Kent has covered this in his response by addressing TIs commitment to ‘full engagement’, the idea that we need to do whatever it takes to ensure that our employees give a 100% to TI. Then what was needed was to figure out what can be done to ensure that this ‘full engagement’ can be accomplished. Keep in mind that the answer to this problem is different for different employees. I will answer this question with Muslim employees specifically in mind. After 911 everything changed. To be a Muslim living in America became very difficult. This made the work environment very challenging thereby preventing Muslim employees from fully engaging themselves at work. It was in this light that MEI was born. All of sudden having a Muslim affinity group (we call them diversity initiatives) wasn’t just some exotic concept, it was a necessity. Now more than ever Muslim employees had to explain what Islam really is and what we stand for. We needed to make our co-workers aware of our faith and our practices and remove the prevalent stereotypes so as to ensure full engagement on all sides.

2. What are the attitudes / perspectives on diversity @ TI that created the opportunity for the religious initiatives to move beyond “a place at the table” to being fully integrated, respected, and mutually supportive components of TI’s Diversity Network?

“One of the reasons we quickly became accepted in the larger TI population centers around the TI diversity network (TIDN) and the opportunity it provided us to conduct our activities. When we stood up, we knew we had the backing of all of TIDN For no matter how different our diverse causes are, we share the common mission of full engagement. We all have a story of feeling like a minority group. There is a sense of empathy, a sense of understanding. “

3. Any other ideas / comments you might like to share.

“I believe one of the reasons for our success (company wide) has to do with the fact that this vision is shared by our highest management. They in turn have provided us the opportunity to go forward.

In other companies it is the employees trying to accomplish this, while the senior management may see things very differently. Perhaps the key reason for this is that senior management may believe that having such affinity groups will cause polarization which will have a negative effect on full engagement. This I would argue is just a perception, without any facts. Our experience at TI is the opposite.

In the global environment in which we function, our employees are already heavily exposed to diversity. We realize that only by working with diversity will we be able to increase our global productivity and market share. This idea is clearly present when dealing with faith based diversity initiatives.
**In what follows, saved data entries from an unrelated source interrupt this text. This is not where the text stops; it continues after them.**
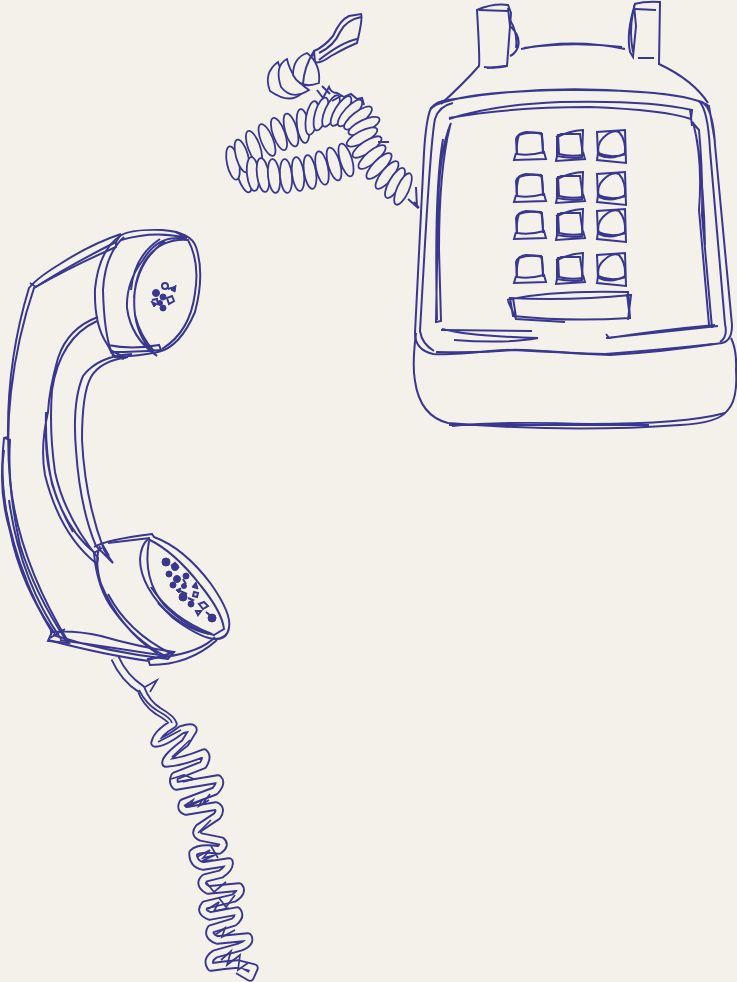
<!DOCTYPE html>
<html lang="en">
<head>
<meta charset="utf-8">
<title>Push-button telephone line drawing</title>
<style>
:root { --paper: #f4f1ea; --ink: #39378f; }
html, body { margin: 0; background: var(--paper); }
body { width: 737px; height: 982px; overflow: hidden; }
svg { display: block; }
.line { fill: none; stroke: var(--ink); stroke-width: 2; stroke-linejoin: miter; }
.coil { fill: var(--paper); stroke: var(--ink); stroke-width: 1.8; }
.blot { fill: var(--ink); stroke: var(--ink); stroke-width: 1; }
.cord-edge { fill: none; stroke: var(--ink); stroke-width: 9.4; stroke-linejoin: round; }
.cord-core { fill: none; stroke: var(--paper); stroke-width: 5.6; stroke-linejoin: round; }
.cord-seam { fill: none; stroke: var(--ink); stroke-width: 1.7; }
</style>
</head>
<body>
<svg width="737" height="982" viewBox="0 0 737 982" role="img" aria-label="Line drawing of a push-button telephone with its handset off the hook">
<defs>
  <g id="key-left">
    <path d="M517 155L516 139Q518 133 526 132L541 133Q543 140 543 154"/>
    <path d="M516 153L514 160L546 159L544 152Q530 156 517 154Q516 144 519 135Q530 131 542 134L543 152"/>
  </g>
  <g id="key-middle">
    <path d="M557 156L557 137Q569 131 583 130L582 157Q570 159 557 156L556 161L585 159L583 152"/>
    <path d="M556 137L561 134L580 134L583 155Q570 157 559 154L558 134"/>
  </g>
  <g id="key-right">
    <path d="M598 155L597 132L625 130L626 163L597 160L598 153Q611 159 626 154"/>
    <path d="M599 155Q596 145 603 138Q612 129 619 132Q626 140 625 153Q612 161 599 155"/>
  </g>
  <g id="key-row">
    <use href="#key-left"/>
    <use href="#key-middle"/>
    <use href="#key-right"/>
  </g>
  <ellipse id="ring" rx="6" ry="17"/>
  <ellipse id="ring-small" rx="5" ry="13"/>
  <path id="spring" d="M115 658Q124 678 141 689Q146 703 158 711Q172 719 173 724Q157 733 155 743Q164 743 181 730Q193 726 193 730L185 743Q165 758 166 763Q182 762 204 753Q208 757 203 765L175 776Q172 782 176 786Q194 783 218 779Q222 783 215 791L183 803Q180 809 186 811L216 806Q222 809 217 816L199 828Q194 834 201 837L221 841Q226 845 219 850Q199 847 193 853Q193 864 203 866L229 862Q230 868 221 874L205 878Q198 884 208 890L239 887Q243 892 234 898L205 905Q199 912 210 916L237 911Q241 916 234 922L211 929Q207 936 217 940L248 937Q251 943 240 947L215 954Q206 960 211 967Q224 965 238 964L254 968L250 977L238 970"/>
</defs>

<rect width="737" height="982" fill="var(--paper)"/>

<g id="telephone-base" class="line">
  <g id="cradle">
    <path d="M441 104Q464 83 479 66Q480 60 477 10Q493 3 508 5L511 13L507 66Q495 69 484 67"/>
    <path d="M479 10L508 11M508 8L510 26Q521 36 518 47Q515 54 510 56M510 20Q518 33 516 48M487 68L506 66"/>
    <path d="M521 49Q573 38 625 49M524 48Q573 41 622 47"/>
    <path d="M634 4Q646 1 660 2L659 64Q693 80 708 103M635 9L656 10M638 58L654 58"/>
    <path d="M635 4Q626 33 630 52L633 57L636 26L634 5M633 12Q629 33 633 52"/>
  </g>
  <g id="casing">
    <path d="M430 110Q434 104 448 101Q485 91 565 90Q665 89 702 102Q713 108 715 145L732 325Q732 341 722 343Q662 352 610 355C560 354 530 347 490 351Q450 355 433 354Q415 350 415 333L424 153Q426 119 431 108Q437 101 448 100Q540 84 640 92Q692 95 709 106L715 142"/>
    <path d="M453 103Q439 106 435 119Q431 138 424 261L420 331Q422 344 434 351M699 101Q708 110 710 150L725 324Q728 337 720 342"/>
    <path d="M416 333Q412 365 415 381Q420 416 448 423Q570 433 680 425Q718 423 727 411Q738 400 736 370Q737 350 731 338"/>
    <path d="M449 425L649 425M452 426Q500 421 590 424Q684 424 725 413M436 352Q485 353 513 350Q570 353 605 354Q670 349 713 344"/>
  </g>
  <g id="faceplate">
    <path d="M449 119Q490 105 560 102Q650 100 692 110L691 119Q665 110 590 107Q510 107 449 118M690 109L692 126"/>
    <path d="M451 123Q439 151 438 210L436 322L441 321L439 250Q439 170 450 126M443 139Q434 190 437 320"/>
    <path d="M692 122L699 130Q703 175 702 215L712 328M693 122Q703 160 699 210L709 325M697 140Q704 190 705 245"/>
    <path d="M441 330L532 331M442 329Q468 336 538 338Q505 344 454 340M606 338L718 326M606 334L609 338Q660 330 715 325"/>
  </g>
  <g id="keypad">
    <use href="#key-row"/>
    <use href="#key-row" y="42"/>
    <use href="#key-row" y="79"/>
    <use href="#key-row" y="123"/>
  </g>
  <path id="label-strip" d="M507 300Q550 290 628 292L630 318Q570 322 513 316L510 298Q570 301 631 295L628 320M508 301L516 319L565 322M513 298L516 317M627 294L630 319"/>
</g>

<g id="wall-cord">
  <path class="line" d="M314 51Q324 47 333 36Q340 20 349 16L361 14Q363 18 357 43Q349 46 331 56Q320 64 315 62ZM319 53Q334 46 340 32Q346 20 361 17M319 60Q342 42 357 39M314 52Q304 69 303 84"/>
  <g class="coil">
    <use href="#ring" transform="translate(244 176) rotate(-18)"/>
    <use href="#ring" transform="translate(233 163) rotate(-12)"/>
    <use href="#ring" transform="translate(242 156) rotate(-16)"/>
    <use href="#ring" transform="translate(254 147) rotate(-20)"/>
    <use href="#ring" transform="translate(267 140) rotate(-22)"/>
    <use href="#ring" transform="translate(279 134) rotate(-20)"/>
    <use href="#ring" transform="translate(291 130) rotate(-16)"/>
    <use href="#ring" transform="translate(303 126) rotate(-8)"/>
    <use href="#ring" transform="translate(253 174) rotate(-6)"/>
    <use href="#ring" transform="translate(263 175) rotate(-8)"/>
    <use href="#ring" transform="translate(274 176) rotate(-6)"/>
    <use href="#ring" transform="translate(286 176) rotate(-5)"/>
    <use href="#ring" transform="translate(298 174) rotate(-7)"/>
    <use href="#ring" transform="translate(310 172) rotate(-9)"/>
    <use href="#ring" transform="translate(322 168) rotate(-12)"/>
    <use href="#ring" transform="translate(334 164) rotate(-16)"/>
    <use href="#ring" transform="translate(346 160) rotate(-17)"/>
    <use href="#ring" transform="translate(312 118) rotate(10)"/>
    <use href="#ring" transform="translate(321 114) rotate(16)"/>
    <use href="#ring" transform="translate(331 111) rotate(24)"/>
    <use href="#ring" transform="translate(341 111) rotate(32)"/>
    <use href="#ring" transform="translate(350 113) rotate(42)"/>
    <use href="#ring" transform="translate(358 118) rotate(52)"/>
    <use href="#ring" transform="translate(364 126) rotate(64)"/>
    <use href="#ring" transform="translate(362 137) rotate(62)"/>
    <use href="#ring" transform="translate(367 147) rotate(56)"/>
    <use href="#ring" transform="translate(372 157) rotate(50)"/>
    <use href="#ring" transform="translate(379 166) rotate(44)"/>
    <use href="#ring" transform="translate(387 175) rotate(38)"/>
    <use href="#ring" transform="translate(395 183) rotate(30)"/>
    <use href="#ring" transform="translate(403 189) rotate(24)"/>
  </g>
  <g class="coil">
    <path d="M270 91Q263 73 278 62Q283 80 302 93Q290 105 270 91Z"/>
    <path d="M281 87Q274 66 287 59Q291 78 309 90Q292 101 281 87Z"/>
    <path d="M293 75Q293 58 307 53Q321 64 319 83Q301 90 293 75Z"/>
  </g>
  <path class="line" d="M314 51Q304 67 303 84M317 90L323 98L329 87Q331 93 337 93L344 97L351 94L357 99L362 98L364 105M322 86L330 94M332 101L341 96M378 142L389 142M416 187L417 207L408 199M414 202L419 208"/>
</g>

<g id="handset" class="line">
  <g id="handle">
    <path d="M121 234L116 242Q70 265 34 288Q17 338 11 392Q6 435 10 480Q18 560 69 643L48 641L52 632Q20 580 6 510Q0 473 4 438L8 437Q7 360 29 288Q37 278 60 264Q91 244 121 234"/>
    <path d="M30 283L36 287M116 242L116 247Q70 267 34 288M5 438L10 440Q7 487 20 545Q35 594 66 640M4 450Q-2 490 10 531Q21 586 55 634M9 500Q20 580 61 639M2 470Q4 530 26 579"/>
    <path d="M98 317Q68 328 58 358Q49 390 48 412Q40 447 45 475Q60 535 97 564L98 558Q64 515 55 472Q49 430 52 390Q60 338 97 321M46 412Q45 450 52 484Q66 530 95 553M46 435Q45 483 73 532"/>
    <path d="M132 354Q98 356 83 376Q72 402 76 450Q80 508 96 546L113 563L104 550Q85 500 82 440Q82 393 91 377Q100 361 128 357M101 542L109 556"/>
  </g>
  <g id="earpiece">
    <path d="M120 236Q99 250 95 289Q94 325 107 344L115 357Q140 356 158 352Q180 347 195 312Q205 274 196 247Q191 232 162 230Q130 229 120 236"/>
    <path d="M124 237Q105 254 103 290Q104 333 112 354L108 345Q132 350 159 345L161 350Q134 352 113 352M112 355L124 359M110 350L126 358"/>
    <path d="M187 240Q160 232 143 260Q126 282 127 308Q131 338 157 356Q139 341 135 315Q131 280 147 258Q162 238 188 240Q200 262 195 293Q190 332 162 349M134 298Q137 261 165 241M131 290Q134 256 160 239M135 315Q140 336 154 351M121 240Q155 230 187 238L176 232"/>
  </g>
  <g id="mouthpiece">
    <path d="M94 547Q105 540 152 534L154 537Q184 548 211 584Q232 614 229 628Q227 640 213 639Q197 636 173 618Q140 587 140 559Q141 545 148 539Q175 552 201 586Q222 612 224 629L214 635Q190 630 165 606Q142 579 149 541"/>
    <path d="M102 548L94 553Q97 589 114 611Q135 640 165 656M100 546Q94 560 101 584Q119 628 158 654M108 594Q128 632 170 653M150 538L108 543M151 587Q171 618 212 634M158 603Q182 628 209 634"/>
    <path d="M215 637Q201 652 164 657L148 659L150 665Q189 665 217 640M48 640Q105 655 149 661M50 632Q75 630 101 636Q139 647 174 652L168 659Q106 652 53 635M60 640Q108 647 166 656M148 660L175 652M50 638L65 629"/>
  </g>
</g>

<g id="earpiece-holes">
  <g class="blot">
    <circle cx="156" cy="293" r="3.5"/><circle cx="163" cy="297" r="3"/><circle cx="160" cy="303" r="2.5"/><circle cx="163" cy="308" r="3"/><path d="M171 290L176 285L175 292ZM151 301L157 304L154 307Z"/>
  </g>
  <path class="line" d="M162 286A3 3 0 1 0 168 286A3 3 0 1 0 162 286M167 298L172 296L174 301L169 304ZM152 300L157 299L158 305M168 289L175 287"/>
</g>
<g id="mouthpiece-holes">
  <g class="blot">
    <circle cx="166" cy="562" r="4"/><circle cx="175" cy="567" r="3.5"/><circle cx="169" cy="574" r="3"/><circle cx="186" cy="576" r="3"/><circle cx="177" cy="579" r="3.5"/><circle cx="173" cy="585" r="3"/><circle cx="184" cy="586" r="2.5"/><circle cx="183" cy="597" r="4"/><circle cx="191" cy="604" r="3"/><circle cx="212" cy="618" r="4"/><path d="M192 587L196 582L198 589ZM176 590L181 588L179 593Z"/>
  </g>
  <path class="line" d="M171 566L175 563L179 568M194 592L198 593L197 597L193 596ZM188 598L193 600L189 604M199 604L204 602L208 606L203 609ZM196 611L201 611L198 615ZM206 612L211 616M180 591L187 594M183 579L186 584"/>
</g>

<g id="handset-cord">
  <use href="#spring" class="cord-edge"/>
  <use href="#spring" class="cord-core"/>
  <path class="cord-seam" d="M139 690Q146 704 158 711Q171 718 172 723M145 687L157 680L150 692M158 742L181 730M172 757L190 740M171 779L184 775L194 779L183 782M184 806L193 800L190 806L202 800L199 806L209 800M203 803L210 794M198 833L211 820M197 857L210 850L203 858L215 855L202 861L213 860M211 846L218 858M206 882L214 892L226 882M219 898L226 907L235 895M208 909L219 902L214 911L229 908M215 935L225 928L222 937L235 930M221 960L231 951L227 965L240 955L238 970L248 963"/>
</g>
</svg>
</body>
</html>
Further in the short time that faith based initiatives have been around at TI, we have clearly demonstrated the fact that there is no polarization. Quite the contrary, we can work together. To cite some examples, MEI and CVI (Christian Values Initiative) have had three joint events–one a joint presentation on our respective faiths and the second two a Mosque and a Church visit. We clearly recognize our differences, no one will compromise his or her faith, at the same time we have furthered the respect for each other. “

Author comments:

I do whole-heartedly agree that this is a wonderful and important model for a way forward in our difficult times when groups tend to polarize and stereotype.   In a deep way, the work of diversity @ TI calls us to the clearer truth of our shared humanity – both in business and our larger lives.

Thanking you for your time and reflections.